This turned up in my feed over the weekend: Dig Into Nearly 30 Years of Free Classic Science Fiction, with a link at the bottom to Three decades of Galaxy Science Fiction magazine on Internet Archive. Wow! You can download pdf/epub or use their online book reader. I love classic SF and I’m just delighted to have these magazines to browse and download!
I just found out about this. Tor does so much; it’s hard to keep up. Sign up by June 21st and you’ll get John Scalzi’s Old Man’s War free, and a free science fiction or fantasy ebook every month. Here’s the link to their post about it, (which has signup link). You have to agree to get email from Tor & their parent company MacMillian, but book spam isn’t that bad for bookworms.

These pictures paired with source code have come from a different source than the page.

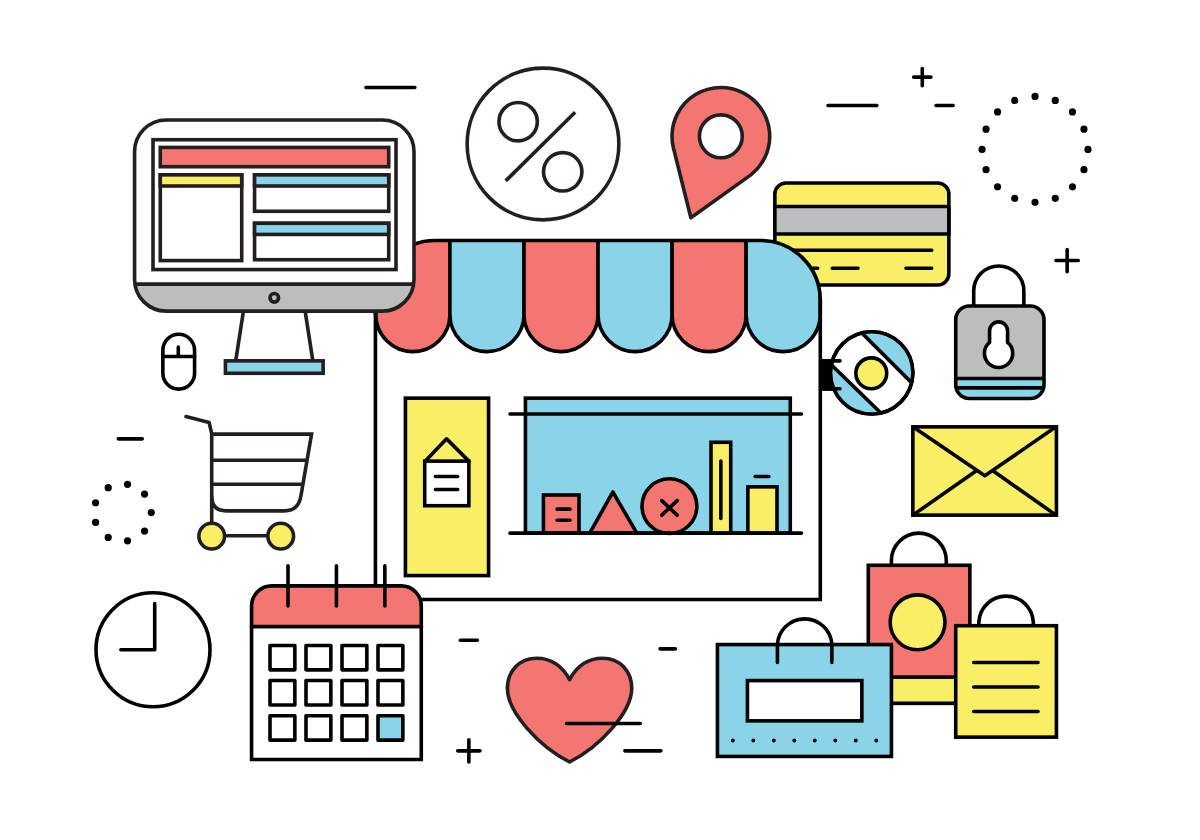
<!DOCTYPE html>
<html lang="en">
<head>
<meta charset="utf-8">
<title>Online shopping illustration</title>
<style>
:root {
  --ink: #000;
  --soft-ink: #231f20;
  --red: #f37770;
  --blue: #89d4e9;
  --yellow: #f9ef67;
  --grey: #bcbdbf;
  --paper: #fff;
}
html, body { margin: 0; background: var(--paper); overflow: hidden; }
.canvas { display: block; width: 1200px; height: 840px; }
.art { fill: none; stroke: var(--ink); stroke-width: 4.2; stroke-linecap: round; stroke-linejoin: round; }
.soft { stroke: var(--soft-ink); }
.sharp { stroke-linejoin: miter; }
.red { fill: var(--red); }
.blue { fill: var(--blue); }
.yellow { fill: var(--yellow); }
.grey { fill: var(--grey); }
.white { fill: var(--paper); }
.solid { fill: var(--ink); }
.flat { stroke: none; }
.dots { stroke-width: 8.4; }
.stitch { stroke-width: 4.6; }
</style>
</head>
<body>
<svg class="canvas" viewBox="0 0 1400 980" role="img" aria-label="Shop front surrounded by online shopping icons">
  <defs>
    <path id="stripe" d="M0 0H86.4V87A43.2 43.2 0 0 1 0 87Z"/>
    <rect id="day" width="29" height="28.5"/>
    <g id="week"><use href="#day"/><use href="#day" x="42"/><use href="#day" x="84"/></g>
    <path id="plus" d="M-13 0H13M0 -13V13"/>
    <clipPath id="awning-shape"><path d="M438 420V350A70 70 0 0 1 508 280H887A70 70 0 0 1 957 350V420Z"/></clipPath>
    <clipPath id="sign-shape"><circle cx="1017" cy="435" r="48"/></clipPath>
    <clipPath id="monitor-shape"><rect x="157" y="140" width="326" height="223" rx="37"/></clipPath>
    <clipPath id="lock-shape"><rect x="1115" y="357" width="103" height="108" rx="16"/></clipPath>
  </defs>

  <g class="art">
    <g id="accents">
      <path d="M427 102H484M966 123H1023M1092 123H1112M138 512H166M537 747H557M770 757H788M729 876H771"/>
      <path d="M1066 90H1086M1076 80V100"/>
      <use href="#plus" x="1245" y="304"/>
      <use href="#plus" x="547" y="876"/>
      <circle class="dots" cx="1207.5" cy="174.300" r="61.8" pathLength="16" stroke-dasharray="0 1"/>
      <circle class="dots" cx="143" cy="598" r="33.500" pathLength="9" stroke-dasharray="0 1"/>
    </g>

    <g id="percent-badge" class="soft">
      <circle cx="633.5" cy="168" r="88.500"/>
      <circle cx="604.5" cy="142" r="22.400"/>
      <circle cx="656.5" cy="200.500" r="22.400"/>
      <path stroke-linecap="butt" d="M671 131L590 211"/>
    </g>

    <g id="map-pin" class="soft">
      <path class="red" d="M806 254L785.500 172Q784 166 784 158A57 57 0 1 1 876 204Z"/>
      <circle class="white" cx="841" cy="159" r="25"/>
    </g>

    <g id="credit-card">
      <rect class="yellow" x="904" y="213.500" width="203" height="119" rx="13"/>
      <path class="grey" d="M904 241H1107V273H904Z"/>
      <path d="M920 292H1087M930 313H954M971 313H1001M1057 313H1087"/>
    </g>

    <g id="store">
      <path class="white sharp" d="M438 350H957V699.500H438Z"/>
      <g clip-path="url(#awning-shape)">
        <use class="red" href="#stripe" x="438.500" y="280"/>
        <use class="blue" href="#stripe" x="524.900" y="280"/>
        <use class="red" href="#stripe" x="611.300" y="280"/>
        <use class="blue" href="#stripe" x="697.700" y="280"/>
        <use class="red" href="#stripe" x="784.100" y="280"/>
        <use class="blue" href="#stripe" x="870.500" y="280"/>
      </g>
      <path d="M438 367V350A70 70 0 0 1 508 280.500H887A70 70 0 0 1 957 350V367"/>

      <g id="door">
        <rect class="yellow sharp" x="473" y="464.500" width="97" height="207"/>
        <path d="M496 538L521 512L547 538"/>
        <rect class="white sharp" x="495.500" y="538" width="51.500" height="52"/>
        <path d="M508 556H534M508 571H534"/>
      </g>

      <g id="shop-window">
        <rect class="blue sharp" x="613" y="464.500" width="309" height="157.500"/>
        <path d="M595 483H935"/>
        <rect class="red sharp" x="634" y="577.500" width="41.500" height="44.500"/>
        <path d="M650 594H665M650 607H665"/>
        <path class="red" d="M688 622L715 574L743 622Z"/>
        <circle class="red" cx="781" cy="590.500" r="32"/>
        <path d="M772 584L790 601M790 584L772 601"/>
        <rect class="yellow sharp" x="829.500" y="516" width="23" height="106"/>
        <path d="M841 538V605"/>
        <rect class="yellow sharp" x="872.500" y="568" width="34" height="54"/>
        <path d="M881 556H897M595 622H935"/>
      </g>

      <g id="hanging-sign">
        <rect class="solid flat" x="957" y="419" width="20" height="37"/>
        <circle class="white" cx="1017" cy="435" r="48"/>
        <g clip-path="url(#sign-shape)">
          <path class="blue" d="M1000 383L1070 453V383ZM963 419L1033 487H963Z"/>
        </g>
        <circle cx="1017" cy="435" r="48"/>
        <circle class="yellow" cx="1016.500" cy="435.500" r="18"/>
        <path d="M959 421H980M959 453.500H980"/>
      </g>
    </g>

    <g id="monitor" class="soft sharp">
      <path class="white" d="M284 363L275 421H365L356 363Z"/>
      <rect class="blue" x="263" y="421" width="114" height="14.500"/>
      <rect class="white flat" x="157" y="140" width="326" height="223" rx="37"/>
      <g clip-path="url(#monitor-shape)"><path class="grey" d="M150 331.500H490V370H150Z"/></g>
      <rect x="157" y="140" width="326" height="223" rx="37"/>
      <circle cx="320" cy="347.500" r="5"/>
      <rect x="178.500" y="163" width="283.500" height="151.500"/>
      <rect class="red" x="187" y="172" width="266.500" height="22.500"/>
      <rect class="white" x="187" y="204" width="95" height="100"/>
      <rect class="yellow" x="187" y="204" width="95" height="13"/>
      <rect class="white" x="297" y="204" width="156.500" height="42.500"/>
      <rect class="blue" x="297" y="204" width="156.500" height="13"/>
      <rect class="white" x="297" y="260.500" width="156.500" height="42.500"/>
      <rect class="blue" x="297" y="260.500" width="156.500" height="13"/>
    </g>

    <g id="computer-mouse">
      <rect x="190" y="390" width="37" height="64" rx="18.500"/>
      <path d="M190 416H227M208 405V416"/>
    </g>

    <g id="shopping-cart" class="soft">
      <path d="M217 486L244 493L247 506V612"/>
      <path class="sharp" d="M247 506.500H363.500L351 579Q348 596 332 596H264Q247 596 247 579M247 537H358M247 565H353M262 625H312"/>
      <circle class="yellow" cx="247" cy="625.500" r="15"/>
      <circle class="yellow" cx="327.500" cy="625.500" r="15"/>
    </g>

    <g id="clock">
      <circle cx="178.500" cy="758" r="66.500"/>
      <path d="M180.500 704V758H141"/>
    </g>

    <g id="calendar">
      <path class="white sharp" d="M293.500 731H491.500V886H293.500Z"/>
      <path class="red sharp" d="M293.500 731V707A23.500 23.500 0 0 1 317 683.500H468A23.500 23.500 0 0 1 491.500 707V731Z"/>
      <path d="M336 660V707M392.500 660V707M449 660V707"/>
      <use href="#week" x="315" y="753"/>
      <use href="#week" x="315" y="794"/>
      <use href="#week" x="315" y="835"/>
      <use href="#day" x="441" y="753"/>
      <use href="#day" x="441" y="794"/>
      <use class="blue" href="#day" x="441" y="835"/>
    </g>

    <g id="heart">
      <path class="soft red" d="M664.500 889C629 871 592 831 592 803C592 783 606 768 626 768C643 768 656 777 664.500 793C673 777 686 768 703 768C723 768 737 783 737 803C737 831 700 871 664.500 889Z"/>
      <path d="M661 844H747"/>
    </g>

    <g id="padlock">
      <path d="M1136 357V339.500A29.200 29.200 0 0 1 1194.500 339.500V357"/>
      <rect class="grey flat" x="1115" y="357" width="103" height="108" rx="16"/>
      <g clip-path="url(#lock-shape)">
        <path class="blue" d="M1110 441.500H1224V470H1110ZM1110 452.500H1224"/>
      </g>
      <rect x="1115" y="357" width="103" height="108" rx="16"/>
      <path class="white" d="M1154.500 386A10.500 10.500 0 0 1 1175.500 386V399.500A16.500 16.500 0 1 1 1154.500 399.500Z"/>
    </g>

    <g id="envelope">
      <rect class="yellow sharp" x="1065" y="498" width="167.500" height="103"/>
      <path d="M1065 498L1149 555L1232 498M1065 601L1139.500 549M1232 601L1158 549"/>
    </g>

    <g id="shopping-bags" class="sharp">
      <g id="red-bag">
        <path d="M1040 659V654A32 32 0 0 1 1104 654V659"/>
        <rect class="red" x="1013" y="659.500" width="118.500" height="161"/>
        <rect class="yellow" x="1013" y="790" width="118.500" height="30.500"/>
        <circle class="yellow" cx="1070.500" cy="726" r="32"/>
      </g>
      <g id="yellow-bag">
        <path d="M1142 730V725.500A31.800 31.800 0 0 1 1205.500 725.500V730"/>
        <rect class="yellow" x="1115" y="730" width="117.500" height="130"/>
        <path d="M1136 773H1211M1136 801.500H1211M1136 830H1211"/>
      </g>
      <g id="blue-bag">
        <rect class="blue" x="837" y="752" width="203" height="130.500"/>
        <path class="white flat" d="M907 752A31.800 31.800 0 0 1 970.500 752Z" fill-opacity="0"/>
        <path d="M907 773V752A31.800 31.800 0 0 1 970.500 752V773"/>
        <rect class="white" x="872" y="794" width="133.500" height="47"/>
        <path class="stitch" d="M855 864H1022.500" stroke-dasharray="0 23.900"/>
      </g>
    </g>
  </g>
</svg>
</body>
</html>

And, hey, free books and discussions on tor.com!
Wednesday I rewrote a scene and realized that I’d made it both better and worse than it was before. Yesterday morning (having slept on it), I awoke with an epiphany about why. The scene is better because there was stuff that I hadn’t thought of before that needed to be mentioned, dealt with, accounted for, etc. The actual science they would be doing needed to be handled better and things I should have thought of before now needed to be incorporated into their agenda. Two things in the previous sentence should tell you everything about what’s wrong with the scene, why it was worse after the rewrite: “would be doing” and “agenda”. I wondered why the scene was so awful and dead when I’d added more science! Science is good, right? Well, yeah, if they are actually doing science. Adding things (good things, necessary things they must do, how they will do the science) made the scene apparent for what it really had been all along: a data dump. There are some small character development bits, but not nearly enough to justify the scene, and the information doesn’t justify the scene either. This book and these characters do not need this scene: I needed the scene because it laid out for me what they needed to do and how they needed to do it. This scene is very early in the book. Those paragraphs belong in notes or outline, not in the book. The important things can be dispersed into scenes in which they are actually doing the science and interacting with each other. Which beats the hell out of a scene with everyone standing around while the author dumps 2757 words on the reader. I had, in an earlier draft, flagged the end of the previous scene as a possible chapter break. It works perfectly. I cut the scene, saving it in a separate file. The science and character-oriented stuff will be incorporated into other scenes; the “trying desperately to inject life into a moribund scene” parts will die a well-deserved death. The result of cutting this big chunk of text will be more rewriting on later scenes, but it will make the book significantly and conspicuously better. So today there’s a kind of “this is great” rush going through me; I feel much better about the book.
PS: my author site is down right now. Techies have been alerted and the problem is being worked. Sorry for any inconvenience.
I’ve posted a short “end of year” summary over on my author site. All-in-all, it’s been a good year for me as a writer. One book and two new short stories published. Not too bad. I hope everyone has a good holiday season and a terrific new year. Thanks for following this eclectic little blog.